Yesterday when we got up and opened the shades it looked like we were in a Syrian refugee camp. We were surrounded by tents, mostly the tiny two man style where you have to lay down on your sleeping bag to wriggle into your pants. Many of these folks arrived after work on a Friday night and set up in the darkness. It’s hard to put up a tent on a rock hard desert surface; the stakes just don’t go in. We were glad to see a tent identical to the one we first started camping in. Its a design that’s lasted forty years and you can put on your pants standing up inside.
Another series of rain storms has hit the northern California coast after a dry February. It’s dumping lots of snow in the Sierra Nevada - good for ending the California drought, but bad for our plan to visit the national parks in the central part of the state when we return from Patagonia. Since Death Valley is nowhere near the northern California coast, we only had huge gusts of wind. It was warm and we had all the windows open. Soon everything we touched was coated with a fine layer of insidious sand. It blew so hard, we closed the slides on the windward side; the sound of the flapping slide toppers was enough to raise the dead. It was still windy when we got up this morning, but all the tents were gone. We surely understand why they didn’t make it through the night, but wondered where everyone went at 2am. Pahrump, the nearest town, is an hour’s drive away. The rest of California is hours of curvey, climbing road before you get to civilization. There are limited hotel/lodge facilities at Death Valley and on a Saturday night, they must have been booked out. They didn’t sleep in their cars; those were gone, too. Here’s hoping the tenters didn’t just all blow away.

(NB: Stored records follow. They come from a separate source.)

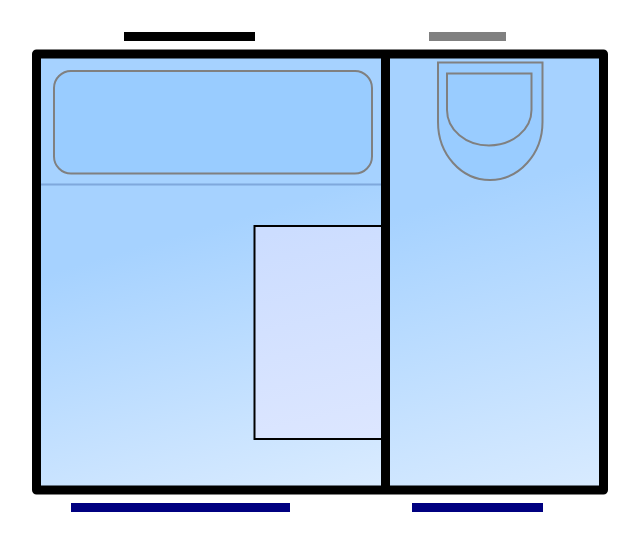
<!DOCTYPE html>
<html lang="en">
<head>
<meta charset="utf-8">
<title>Bathroom floor plan</title>
<style>
:root {
  --paper: #ffffff;
  --wall: #000000;
  --floor-deep: #a6d2ff;
  --floor-light: #d9ebff;
  --fixture: #99ccff;
  --fixture-line: #808080;
  --tub-edge: #7fa8dc;
  --panel-top: #ccddff;
  --panel-bottom: #dce6ff;
  --window: #000080;
  --vent: #808080;
}
html, body { margin: 0; background: var(--paper); }
body { width: 642px; height: 545px; overflow: hidden; }
.plan { display: block; }
.wall { fill: none; stroke: var(--wall); stroke-width: 9; stroke-linejoin: round; }
.fixture { fill: var(--fixture); stroke: var(--fixture-line); stroke-width: 2; }
.bowl { fill: none; stroke: var(--fixture-line); stroke-width: 2; }
.tub-edge { stroke: var(--tub-edge); stroke-width: 2; }
.panel { stroke: var(--wall); stroke-width: 2; }
.door { fill: var(--wall); }
.vent { fill: var(--vent); }
.window { fill: var(--window); }
.deep { stop-color: var(--floor-deep); }
.light { stop-color: var(--floor-light); }
.panel-top { stop-color: var(--panel-top); }
.panel-bottom { stop-color: var(--panel-bottom); }
</style>
</head>
<body>
<svg class="plan" width="642" height="545" viewBox="0 0 642 545" role="img" aria-label="Floor plan of two rooms with a bathtub, a panel and a toilet">
  <defs>
    <linearGradient id="bath-floor" gradientUnits="userSpaceOnUse" x1="180" y1="235" x2="262" y2="515">
      <stop class="deep" offset="0"/>
      <stop class="light" offset="1"/>
    </linearGradient>
    <linearGradient id="toilet-floor" gradientUnits="userSpaceOnUse" x1="450" y1="200" x2="538" y2="510">
      <stop class="deep" offset="0"/>
      <stop class="light" offset="1"/>
    </linearGradient>
    <linearGradient id="panel-fill" gradientUnits="userSpaceOnUse" x1="300" y1="226" x2="350" y2="439">
      <stop class="panel-top" offset="0"/>
      <stop class="panel-bottom" offset="1"/>
    </linearGradient>
  </defs>

  <g id="openings">
    <rect class="door" x="124" y="32" width="131" height="9"/>
    <rect class="vent" x="429" y="32" width="77" height="9"/>
    <rect class="window" x="71" y="503" width="219" height="9"/>
    <rect class="window" x="412" y="503" width="131" height="9"/>
  </g>

  <g id="bathroom">
    <rect x="36" y="54" width="350" height="437" fill="url(#bath-floor)"/>
    <line class="tub-edge" x1="40" y1="184.5" x2="382" y2="184.5"/>
    <rect class="fixture" x="54" y="71" width="318" height="102.5" rx="17"/>
    <rect class="panel" x="254.5" y="226" width="131" height="213" fill="url(#panel-fill)"/>
  </g>

  <g id="toilet-room">
    <rect x="386" y="54" width="218" height="437" fill="url(#toilet-floor)"/>
    <path class="fixture" d="M438 62.5H542.5V122C542.5 154 519 180 490 180S438 154 438 122Z"/>
    <path class="bowl" d="M447 73.5H531.5V110C531.5 130 512 145.5 489 145.5S447 130 447 110Z"/>
  </g>

  <g id="walls">
    <rect class="wall" x="36.5" y="54" width="567" height="436"/>
    <line class="wall" x1="385.5" y1="54" x2="385.5" y2="490"/>
  </g>
</svg>
</body>
</html>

Ken had continuing wind gusts to deal with as we climbed out of Death Valley and up to a 5,000 foot pass. It was sunny and warm enough for shorts when we started, but it was sleeting at the pass. We are back at the campground where we spent a week in Las Vegas not long ago, enjoying full utilities at bargain prices and a powerful PBS signal that should mean that we can enjoy the final episode of Downtown Abbey without hesitations and stutters, which is what we get from the PBS feed on the satellite dish. The first order of business was cleaning. We both spent an hour wiping and vacuuming, but it’s hard to notice every nook now occupied by sand. I have a feeling we’ll be remembering that last windy night in Death Valley for months to come.
We feel comfortable leaving the motor home at this campground, where itinerant folks like us are interspersed with more permanent residents who are vested in the quality of their life here. We are paying $13/night for the monthly rate plus electricity and can leave the frig running and the DVR recording while we are gone. The airport is less than ten miles away so beginning the trip to Patagonia should go smoothly. Fingers crossed.